    I remember Dr. Blumenfeld from the days when I worked at Herrick, ’75-’86. I knew him but not well. I now know he was a man who did not flaunt his virtues. I wish I had the opportunity to really talk to him but the work environment is not always suitable for that. Another physician who recently died was Robert Swanson, a vascular surgeon from the same era although I think Dr. Swanson was only about 70. Sadly, Berkeley has lost a couple (perhaps more) very cool men.

  • Colleen Neff

    Neal was our neighbor for 13 years and his passing is a real loss for all of us on the block. His son Peter has been the most devoted caregiver and friend over these last few years as well. RIP Neal Blumenfeld.

  • Adam

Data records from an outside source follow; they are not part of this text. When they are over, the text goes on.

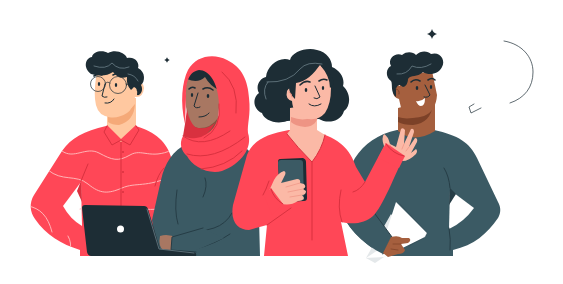
<!DOCTYPE html>
<html lang="en">
<head>
<meta charset="utf-8">
<title>Team of four colleagues</title>
<style>
:root {
  --paper: #ffffff;
  --red: #ff4757;
  --red-shade: #d9313f;
  --teal: #3b5a64;
  --teal-shade: #263d46;
  --ink: #1d2d35;
  --peach: #ffc8a0;
  --peach-shade: #f5a978;
  --rose: #fbb9a6;
  --rose-shade: #ee9484;
  --tan: #a87762;
  --tan-shade: #82543f;
  --brown: #a55f3e;
  --brown-shade: #7c4128;
  --mist: #e4e8ea;
}
html, body { margin: 0; background: var(--paper); }
body { width: 563px; height: 284px; overflow: hidden; }
svg { display: block; }
.red { fill: var(--red); }
.red-shade { fill: var(--red-shade); }
.teal { fill: var(--teal); }
.teal-shade { fill: var(--teal-shade); }
.ink { fill: var(--ink); }
.paper { fill: var(--paper); }
.mist { fill: var(--mist); }
.peach { fill: var(--peach); }
.peach-shade { fill: var(--peach-shade); }
.rose { fill: var(--rose); }
.rose-shade { fill: var(--rose-shade); }
.tan { fill: var(--tan); }
.tan-shade { fill: var(--tan-shade); }
.brown { fill: var(--brown); }
.brown-shade { fill: var(--brown-shade); }
.line { fill: none; stroke: var(--ink); stroke-width: 1; stroke-linecap: round; stroke-linejoin: round; }
.brow { stroke-width: 1.6; }
.fine { stroke-width: .7; }
.fold { stroke: var(--red-shade); }
.fold-teal { stroke: var(--teal-shade); }
.stripe { stroke: #ffb3b5; }
.strand { stroke: #6b7f88; stroke-width: .8; }
.rose-line { stroke: var(--rose-shade); }
.brown-line { stroke: var(--brown-shade); }
</style>
</head>
<body>
<svg width="563" height="284" viewBox="0 0 563 284" role="img" aria-label="Four colleagues standing together with a laptop, a phone and papers">
  <defs>
    <path id="sparkle" d="M0-5Q1-1 5 0Q1 1 0 5Q-1 1-5 0Q-1-1 0-5Z"/>
    <clipPath id="shirt-area">
      <path d="M106 126C84 131 71 138 62 151L34 195C29 203 30 212 35 219C46 235 61 244 80 250V256H168V190L172 160C167 141 155 132 136 126Z"/>
    </clipPath>
  </defs>

  <g id="sparkles" class="ink">
    <use href="#sparkle" transform="translate(432 34)"/>
    <use href="#sparkle" transform="translate(167 60) scale(.55)"/>
  </g>

  <g id="speech-bubble" class="line fine">
    <path d="M504 41C522 44 533 57 533 72C533 87 525 98 510 103"/>
    <path d="M474 104L469 107L471 113L481 108"/>
  </g>

  <g id="man-with-glasses">
    <path class="red" d="M106 126C84 131 71 138 62 151L34 195C29 203 30 212 35 219C46 235 61 244 80 250V256H168V190L172 160C167 141 155 132 136 126Z"/>
    <path class="paper" d="M81 182L63 206Q70 219 82 226Z"/>
    <path class="red-shade" d="M81 181L77 191L82 202Z"/>
    <g class="line stripe" clip-path="url(#shirt-area)">
      <path d="M62 151C74 160 86 146 99 153S118 162 130 155S150 160 172 150"/>
      <path d="M48 170C62 182 76 174 88 184S108 194 122 188S146 188 172 176"/>
      <path d="M28 206C40 208 48 216 52 232"/>
      <path d="M80 209C96 204 110 215 124 210S150 214 170 206"/>
      <path d="M68 236Q72 243 70 250"/>
    </g>
    <path class="line fold" d="M121 142V206M81 181L88 164M155 186Q158 174 164 168"/>
    <g class="red-shade">
      <circle cx="123" cy="152" r="1"/><circle cx="123" cy="172" r="1"/><circle cx="123" cy="192" r="1"/>
    </g>
    <path class="peach" d="M107 110V130L121 142L136 127V98H107Z"/>
    <path class="peach-shade" d="M108 117Q124 119 135 104Q134 121 119 125Q112 125 108 122Z"/>
    <path class="red" d="M107 125L104 132L112 145L121 140L130 145L139 130L136 125L121 139Z"/>
    <path class="line fold" d="M107 126L104 132L112 145L121 140L130 145L139 130L136 126"/>
    <path class="peach" d="M97 72Q94 87 95 99Q96 113 105 116Q116 120 127 113Q133 109 135 97Q143 98 144 88Q143 80 136 83L131 70Z"/>
    <path class="ink" d="M91 74C83 68 85 58 92 57C93 51 103 50 108 53C116 49 125 53 127 58C135 56 140 63 138 68C146 72 145 82 141 85C144 91 140 96 137 95Q138 88 134 87L131 90Q126 85 127 77Q119 80 113 72Q104 78 91 74Z"/>
    <path class="line strand" d="M94 66Q106 70 112 63Q119 71 129 67M128 74Q135 75 138 81"/>
    <g class="line">
      <circle class="fine" cx="98" cy="84" r="7.5"/>
      <circle class="fine" cx="118" cy="85" r="8.5"/>
      <path class="fine" d="M105.500 83Q108 81 110 83M126 84L137 86"/>
      <path class="brow" d="M94 76Q98 73 102 75M113 75Q118 72 123 76"/>
      <path d="M105 84L102 96Q104 98 107 97M105 103Q111 104 114 99"/>
    </g>
    <g class="ink"><ellipse cx="99" cy="84" rx="1.200" ry="2"/><ellipse cx="116" cy="85" rx="1.200" ry="2"/></g>
    <path class="line fine" d="M137 90Q138 86 141 87"/>
  </g>

  <g id="man-with-papers">
    <path class="teal" d="M397 130C378 134 364 144 355 158L338 190C336 207 345 229 375 250L389 256H453V250C474 245 487 234 498 218C501 213 501 207 498 202L477 158C470 143 458 135 434 130Z"/>
    <path class="paper" d="M450 190L474 208Q464 222 449 229Z"/>
    <path class="teal-shade" d="M450 188L456 194L449 205Z"/>
    <path class="line fold-teal" d="M450 188Q449 176 444 168M449 228Q451 240 450 250"/>
    <path class="brown" d="M398 108V131Q414 144 435 131V98Z"/>
    <path class="brown-shade" d="M398 117Q417 123 433 104Q431 123 413 125Q403 125 398 122Z"/>
    <path class="brown" d="M400 76L432 71L437 95Q436 111 424 116Q409 121 402 112L399 99Q392 97 393 89Q395 83 400 86Z"/>
    <path class="ink" d="M396 97C390 92 393 84 391 81C385 77 386 68 391 66C387 58 396 52 402 55C407 51 413 52 416 55C421 50 428 51 431 54C440 51 446 60 442 67C439 74 429 76 423 72C417 78 411 74 408 79C408 84 405 87 403 87L400 85Q397 85 396 89Z"/>
    <path class="line strand" d="M397 74Q407 75 412 66Q421 70 431 64"/>
    <g class="line">
      <path class="brow" d="M411 82Q415 78 420 81M428 80Q432 77 435 80"/>
      <path d="M425 85L430 95Q428 98 424 97"/>
      <path class="brown-line" d="M396 89Q400 90 399 94"/>
    </g>
    <g class="ink"><ellipse cx="417" cy="88" rx="1.300" ry="2"/><ellipse cx="431" cy="87" rx="1.200" ry="2"/></g>
    <path class="paper" d="M416 101Q421 102 425 98Q425 106 421 106Q418 106 416 101Z"/>
    <path class="mist" d="M366 258L391 214L413 242L384 257L375 263Z"/>
    <path class="paper" d="M396 202L427 233L425 237L384 257L366 258L381 248Z"/>
    <path class="line fine" stroke-opacity=".3" d="M400 204L427 233L425 237L409 246"/>
    <path class="teal" d="M350 190L372 210L392 237L383 254Q349 237 338 204Z"/>
    <path class="line fold-teal" d="M367 203L392 237L383 254"/>
    <path class="brown" d="M391 237Q398 235 402 238L409 238Q412 240 408 243L401 244L405 250Q404 254 398 254L388 257L383 253Z"/>
    <path class="line fine brown-line" d="M391 249L398 250M393 244L401 244"/>
  </g>

  <g id="woman-in-hijab">
    <path class="teal" d="M188 143C172 151 165 163 161 180L152 220L158 256H260L258 180C258 164 254 155 246 148Z"/>
    <path class="line fold-teal" d="M177 190Q174 211 178 224M177 238L214 228Q226 224 232 213M205 178Q208 186 203 197M196 249Q217 243 230 234"/>
    <path class="tan" d="M189 116V140H218V104Z"/>
    <path class="tan-shade" d="M193 126Q207 130 218 113V137H199Z"/>
    <path class="tan" d="M188 74Q184 90 186 107Q189 126 198 128Q210 129 218 118L222 78Q205 62 188 74Z"/>
    <path class="ink" d="M187 79Q190 68 201 68Q216 72 219 90Q210 86 205 77Q198 84 187 79Z"/>
    <path class="red" d="M185 124C180 102 182 82 188 70C196 56 213 53 227 60C242 67 248 81 249 98C251 115 247 124 248 133C253 148 241 164 222 171C208 175 192 166 187 156C181 151 179 143 183 136Q190 139 196 137C211 135 220 125 219 104C218 82 209 70 199 70C188 72 186 83 186 96Z"/>
    <path class="red-shade" d="M185 124L187 109Q189 121 195 127Q205 131 215 123Q208 137 196 138Q188 139 183 136Z"/>
    <path class="line fold" d="M219 104Q222 129 204 138M183 136Q202 150 230 131M187 154Q213 162 245 137M201 169Q226 167 242 151M222 72Q239 86 236 113"/>
    <g class="line">
      <path class="brow" d="M189 89Q192 86 195 88M203 89Q208 86 213 90"/>
      <path d="M198 93L194 106Q196 109 200 107M199 117Q206 117 209 113"/>
    </g>
    <g class="ink"><ellipse cx="192" cy="95" rx="1.200" ry="2"/><ellipse cx="208" cy="96" rx="1.300" ry="2"/></g>
    <path class="tan" d="M160 236Q168 233 177 238L174 250H163Q158 246 160 236Z"/>
    <path class="teal" d="M172 237L203 228L224 238L190 253L171 250Z"/>
    <path class="line fold-teal" d="M203 228L172 237L171 250L196 252"/>
  </g>

  <g id="laptop">
    <path class="ink" d="M82 208Q82 205 85 205L144 206Q147 206 148 209L160 249L194 252Q197 253 196 256H91Q88 256 87 252Z"/>
    <path class="line strand" d="M147 209L159 249L194 253"/>
    <circle class="paper" cx="120.500" cy="229" r="3.500"/>
  </g>

  <g id="woman-with-phone">
    <path class="ink" d="M290 60C292 52 306 47 317 50C327 52 332 60 332 67C341 71 345 79 343 86C351 93 351 106 344 111C341 122 327 124 319 119L287 121C276 125 264 120 262 113C253 109 252 98 259 93C255 86 260 78 266 77C267 66 279 56 290 60Z"/>
    <path class="red" d="M289 130C265 134 252 142 247 155L233 205C230 222 238 230 249 230L267 225L264 256H348L341 222C354 225 365 223 373 216C382 208 396 173 404 156L384 146L365 182L356 167C350 149 339 138 316 132Z"/>
    <path class="rose" d="M290 108V130L287 134Q297 147 312 162Q322 149 325 135L317 130V104Z"/>
    <path class="rose-shade" d="M291 117Q309 124 318 111Q319 126 305 127Q295 126 291 122Z"/>
    <path class="line fold" d="M287 134Q297 147 312 162Q322 149 325 135M312 162V240M342 222Q337 208 341 190M365 182Q360 190 353 192M267 225L291 208M269 181Q266 190 263 195"/>
    <path class="rose" d="M292 82Q304 78 320 65Q330 72 331 88Q331 104 325 113Q317 122 304 118Q293 115 292 101Q285 99 287 91Q289 87 292 89Z"/>
    <path class="ink" d="M321 63Q310 81 296 83L295 99Q289 94 289 87L288 70L306 55ZM320 65Q332 70 334 84L330 88Q330 76 320 65Z"/>
    <path class="line strand" d="M267 82Q289 83 300 69Q307 61 322 64M268 82Q262 89 266 99"/>
    <g class="line">
      <path class="brow" d="M300 85Q305 80 310 82M319 81Q323 78 327 80"/>
      <path d="M315 86L320 97Q317 100 314 98M309 104Q314 108 321 104"/>
      <path class="rose-line" d="M289 92Q292 93 292 97"/>
    </g>
    <g class="ink"><ellipse cx="306" cy="90" rx="1.300" ry="2"/><ellipse cx="323" cy="88" rx="1.200" ry="2"/></g>

    <g id="raised-hand">
      <path class="rose" d="M384 146Q381 138 384 134Q388 136 390 144L396 147L401 129Q403 127 405 130L404 144L411 129Q414 128 414 132L409 147L415 138Q418 138 417 142L411 153L416 149Q418 151 416 154Q408 162 401 161L386 157Z"/>
      <path class="line fine rose-line" d="M404 144L402 149M409 147L406 151M390 144Q393 150 391 154"/>
      <path class="red" d="M386 143L405 156L399 168L378 158Z"/>
      <path class="line fold" d="M386 144Q393 154 404 156"/>
    </g>

    <g id="phone">
      <path class="ink" d="M280 159L303 158Q306 159 306 162L307 198Q307 201 304 201L283 202Q280 202 280 199L278 162Q278 159 280 159Z"/>
      <path class="teal" d="M281 160H300Q303 160 303 163L304 200L283 202Q280 202 280 199L278 163Q278 160 281 160Z"/>
    </g>
    <g id="phone-hand">
      <path class="rose" d="M269 191L274 180Q278 173 284 171Q287 172 284 177L281 183L297 179Q301 179 300 183L304 184Q307 187 303 189L306 191Q306 195 302 195L304 198Q303 201 298 201Q289 207 279 203Z"/>
      <path class="line fine rose-line" d="M286 187L300 183M288 192L303 189M290 197L302 195"/>
      <path class="red" d="M264 195L271 188L283 204L272 215Z"/>
      <path class="line fold" d="M271 189Q274 199 283 204"/>
    </g>
  </g>
</svg>
</body>
</html>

    Neal and Lise were great, and will be missed.

  • Stephen Taylor

    I remember Neal, a longtime friend of the family, as a man of sagacity and wit. Years ago when I was at a difficult point in my career, Neal asked me what I was doing. I said, “Volunteering as a newswriter at KPFA.” Neal responded: “It’s good that you can do that.” That statement has stayed with me for 34 years because it worked on many levels: 1) it was good that I was giving to the community, 2) I was fortunate I could afford to give my time, and 3) it made me feel better about my life’s trajectory. Thanks, Neal, for putting it all into perspective.